[Data entries]
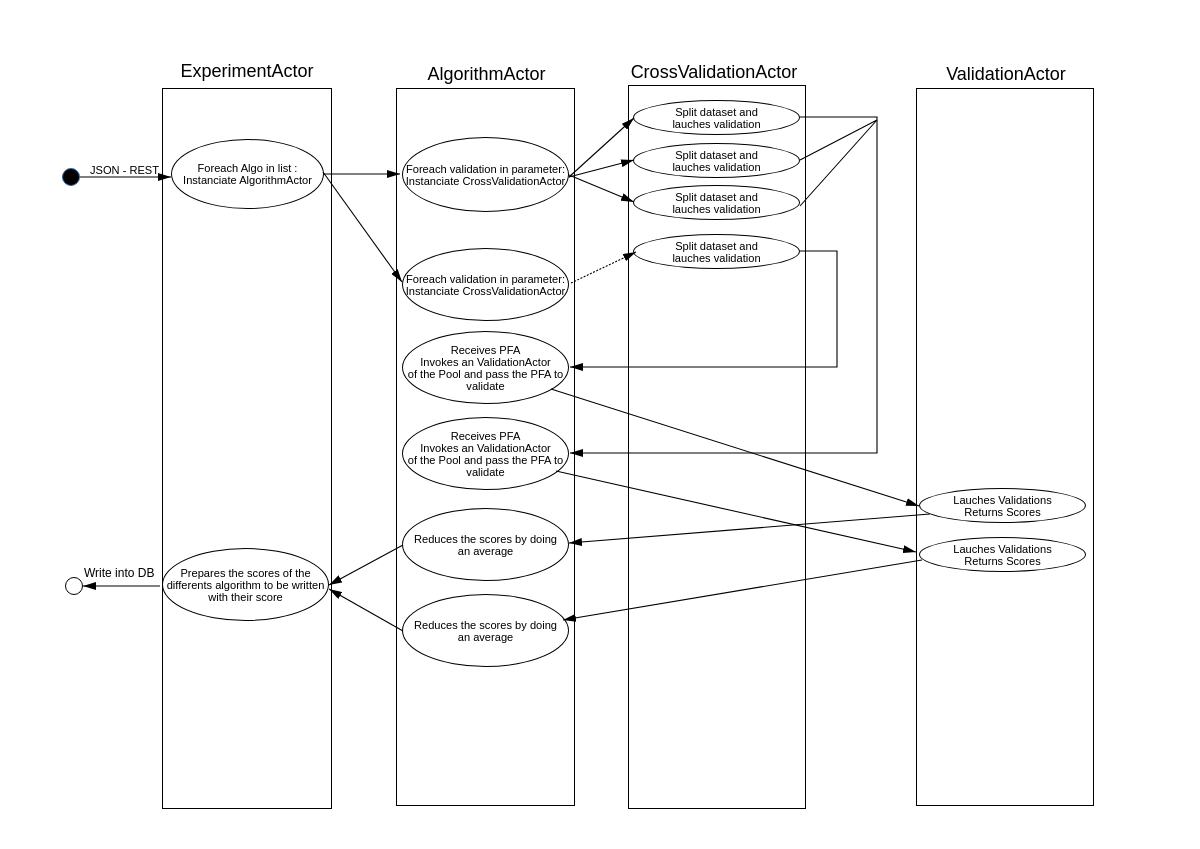
<!DOCTYPE html>
<html lang="en">
<head>
<meta charset="utf-8">
<title>Actor workflow</title>
<style>
:root { --ink: #000; --paper: #fff; --start-ring: #3465a4; }
* { box-sizing: border-box; margin: 0; }
html, body { width: 1200px; height: 849px; overflow: hidden; background: var(--paper); }
.diagram { position: relative; width: 1200px; height: 849px; overflow: hidden; color: var(--ink); font: 11.1px/12px "Liberation Sans", Arial, sans-serif; }
.lane, .node, .label, .lane h2, .links { position: absolute; }
.lane { left: var(--x); top: var(--y); width: var(--w); height: var(--h); border: 1px solid var(--ink); }
.lane h2 { left: -20px; right: -20px; top: var(--title, -25px); font-size: 18px; font-weight: 400; line-height: 20px; text-align: center; white-space: nowrap; }
.node { left: var(--x); top: var(--y); width: var(--w, 167px); height: var(--h, 73px); display: flex; align-items: center; justify-content: center; border: 1px solid var(--ink); border-radius: 50%; text-align: center; white-space: nowrap; }
.split, .score { --h: 35px; }
.label { white-space: nowrap; }
.links { left: 0; top: 0; }
.links .line { fill: none; stroke: var(--ink); stroke-width: 1.1; marker-end: url(#arrow); }
.links .dotted { stroke-dasharray: 2 1.5; }
.links .plain { marker-end: none; }
.start { fill: var(--ink); stroke: var(--start-ring); }
.end { fill: var(--paper); stroke: var(--ink); }
</style>
</head>
<body>
<main class="diagram">
  <section class="lane" style="--x:162px;--y:88px;--w:170px;--h:721px;--title:-28px"><h2>ExperimentActor</h2></section>
  <section class="lane" style="--x:396px;--y:88px;--w:179px;--h:718px"><h2 style="left:-18px;right:-20px">AlgorithmActor</h2></section>
  <section class="lane" style="--x:628px;--y:85px;--w:178px;--h:724px;--title:-24px"><h2 style="left:-20px;right:-14px">CrossValidationActor</h2></section>
  <section class="lane" style="--x:916px;--y:88px;--w:178px;--h:718px"><h2 style="left:-18px;right:-20px">ValidationActor</h2></section>

  <div class="node" style="--x:171px;--y:139px;--w:153px;--h:70px">Foreach Algo in list :<br>Instanciate AlgorithmActor</div>
  <div class="node" style="--x:162px;--y:548px;--h:73px">Prepares the scores of the<br>differents algorithm to be written<br>with their score</div>

  <div class="node" style="--x:402px;--y:137px;--h:75px">Foreach validation in parameter:<br>Instanciate CrossValidationActor</div>
  <div class="node" style="--x:402px;--y:248px">Foreach validation in parameter:<br>Instanciate CrossValidationActor</div>
  <div class="node" style="--x:402px;--y:331px">Receives PFA<br>Invokes an ValidationActor<br>of the Pool and pass the PFA to<br>validate</div>
  <div class="node" style="--x:402px;--y:417px">Receives PFA<br>Invokes an ValidationActor<br>of the Pool and pass the PFA to<br>validate</div>
  <div class="node" style="--x:402px;--y:508px">Reduces the scores by doing<br>an average</div>
  <div class="node" style="--x:402px;--y:594px">Reduces the scores by doing<br>an average</div>

  <div class="node split" style="--x:633px;--y:100px">Split dataset and<br>lauches validation</div>
  <div class="node split" style="--x:633px;--y:143px">Split dataset and<br>lauches validation</div>
  <div class="node split" style="--x:633px;--y:185px">Split dataset and<br>lauches validation</div>
  <div class="node split" style="--x:633px;--y:234px">Split dataset and<br>lauches validation</div>

  <div class="node score" style="--x:919px;--y:488px">Lauches Validations<br>Returns Scores</div>
  <div class="node score" style="--x:919px;--y:537px">Lauches Validations<br>Returns Scores</div>

  <p class="label" style="left:90px;top:164px">JSON - REST</p>
  <p class="label" style="left:84px;top:567px;font-size:12px">Write into DB</p>

  <svg class="links" width="1200" height="849" viewBox="0 0 1200 849" aria-hidden="true">
    <defs>
      <marker id="arrow" markerUnits="userSpaceOnUse" markerWidth="14" markerHeight="8" refX="13" refY="4" orient="auto">
        <path d="M0 0L13 4L0 8Z"/>
      </marker>
    </defs>
    <circle class="start" cx="71" cy="177" r="8.5"/>
    <circle class="end" cx="74" cy="586" r="8.5"/>

    <path class="line" d="M80 177H171"/>
    <path class="line" d="M160 586H83"/>

    <path class="line" d="M323 174H400"/>
    <path class="line" d="M323 172L402 282"/>

    <path class="line" d="M569 177L634 118"/>
    <path class="line" d="M569 177L634 160"/>
    <path class="line" d="M569 175L634 202"/>
    <path class="line dotted" d="M571 283L636 252"/>

    <path class="line" d="M800 117H877V453H570"/>
    <path class="line plain" d="M800 160L877 120L800 206"/>
    <path class="line" d="M800 251H837V367H570"/>

    <path class="line" d="M551 389L919 506"/>
    <path class="line" d="M556 471L916 552"/>
    <path class="line" d="M930 514L569 543"/>
    <path class="line" d="M922 560L563 620"/>

    <path class="line" d="M403 545L329 585"/>
    <path class="line" d="M403 631L329 589"/>
  </svg>
</main>
</body>
</html>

### Activity
Without any pictures, return the entries exactly as given.

### Answer
<!DOCTYPE html>
<html lang="en">
<head>
<meta charset="utf-8">
<title>Actor workflow</title>
<style>
:root { --ink: #000; --paper: #fff; --start-ring: #3465a4; }
* { box-sizing: border-box; margin: 0; }
html, body { width: 1200px; height: 849px; overflow: hidden; background: var(--paper); }
.diagram { position: relative; width: 1200px; height: 849px; overflow: hidden; color: var(--ink); font: 11.1px/12px "Liberation Sans", Arial, sans-serif; }
.lane, .node, .label, .lane h2, .links { position: absolute; }
.lane { left: var(--x); top: var(--y); width: var(--w); height: var(--h); border: 1px solid var(--ink); }
.lane h2 { left: -20px; right: -20px; top: var(--title, -25px); font-size: 18px; font-weight: 400; line-height: 20px; text-align: center; white-space: nowrap; }
.node { left: var(--x); top: var(--y); width: var(--w, 167px); height: var(--h, 73px); display: flex; align-items: center; justify-content: center; border: 1px solid var(--ink); border-radius: 50%; text-align: center; white-space: nowrap; }
.split, .score { --h: 35px; }
.label { white-space: nowrap; }
.links { left: 0; top: 0; }
.links .line { fill: none; stroke: var(--ink); stroke-width: 1.1; marker-end: url(#arrow); }
.links .dotted { stroke-dasharray: 2 1.5; }
.links .plain { marker-end: none; }
.start { fill: var(--ink); stroke: var(--start-ring); }
.end { fill: var(--paper); stroke: var(--ink); }
</style>
</head>
<body>
<main class="diagram">
  <section class="lane" style="--x:162px;--y:88px;--w:170px;--h:721px;--title:-28px"><h2>ExperimentActor</h2></section>
  <section class="lane" style="--x:396px;--y:88px;--w:179px;--h:718px"><h2 style="left:-18px;right:-20px">AlgorithmActor</h2></section>
  <section class="lane" style="--x:628px;--y:85px;--w:178px;--h:724px;--title:-24px"><h2 style="left:-20px;right:-14px">CrossValidationActor</h2></section>
  <section class="lane" style="--x:916px;--y:88px;--w:178px;--h:718px"><h2 style="left:-18px;right:-20px">ValidationActor</h2></section>

  <div class="node" style="--x:171px;--y:139px;--w:153px;--h:70px">Foreach Algo in list :<br>Instanciate AlgorithmActor</div>
  <div class="node" style="--x:162px;--y:548px;--h:73px">Prepares the scores of the<br>differents algorithm to be written<br>with their score</div>

  <div class="node" style="--x:402px;--y:137px;--h:75px">Foreach validation in parameter:<br>Instanciate CrossValidationActor</div>
  <div class="node" style="--x:402px;--y:248px">Foreach validation in parameter:<br>Instanciate CrossValidationActor</div>
  <div class="node" style="--x:402px;--y:331px">Receives PFA<br>Invokes an ValidationActor<br>of the Pool and pass the PFA to<br>validate</div>
  <div class="node" style="--x:402px;--y:417px">Receives PFA<br>Invokes an ValidationActor<br>of the Pool and pass the PFA to<br>validate</div>
  <div class="node" style="--x:402px;--y:508px">Reduces the scores by doing<br>an average</div>
  <div class="node" style="--x:402px;--y:594px">Reduces the scores by doing<br>an average</div>

  <div class="node split" style="--x:633px;--y:100px">Split dataset and<br>lauches validation</div>
  <div class="node split" style="--x:633px;--y:143px">Split dataset and<br>lauches validation</div>
  <div class="node split" style="--x:633px;--y:185px">Split dataset and<br>lauches validation</div>
  <div class="node split" style="--x:633px;--y:234px">Split dataset and<br>lauches validation</div>

  <div class="node score" style="--x:919px;--y:488px">Lauches Validations<br>Returns Scores</div>
  <div class="node score" style="--x:919px;--y:537px">Lauches Validations<br>Returns Scores</div>

  <p class="label" style="left:90px;top:164px">JSON - REST</p>
  <p class="label" style="left:84px;top:567px;font-size:12px">Write into DB</p>

  <svg class="links" width="1200" height="849" viewBox="0 0 1200 849" aria-hidden="true">
    <defs>
      <marker id="arrow" markerUnits="userSpaceOnUse" markerWidth="14" markerHeight="8" refX="13" refY="4" orient="auto">
        <path d="M0 0L13 4L0 8Z"/>
      </marker>
    </defs>
    <circle class="start" cx="71" cy="177" r="8.5"/>
    <circle class="end" cx="74" cy="586" r="8.5"/>

    <path class="line" d="M80 177H171"/>
    <path class="line" d="M160 586H83"/>

    <path class="line" d="M323 174H400"/>
    <path class="line" d="M323 172L402 282"/>

    <path class="line" d="M569 177L634 118"/>
    <path class="line" d="M569 177L634 160"/>
    <path class="line" d="M569 175L634 202"/>
    <path class="line dotted" d="M571 283L636 252"/>

    <path class="line" d="M800 117H877V453H570"/>
    <path class="line plain" d="M800 160L877 120L800 206"/>
    <path class="line" d="M800 251H837V367H570"/>

    <path class="line" d="M551 389L919 506"/>
    <path class="line" d="M556 471L916 552"/>
    <path class="line" d="M930 514L569 543"/>
    <path class="line" d="M922 560L563 620"/>

    <path class="line" d="M403 545L329 585"/>
    <path class="line" d="M403 631L329 589"/>
  </svg>
</main>
</body>
</html>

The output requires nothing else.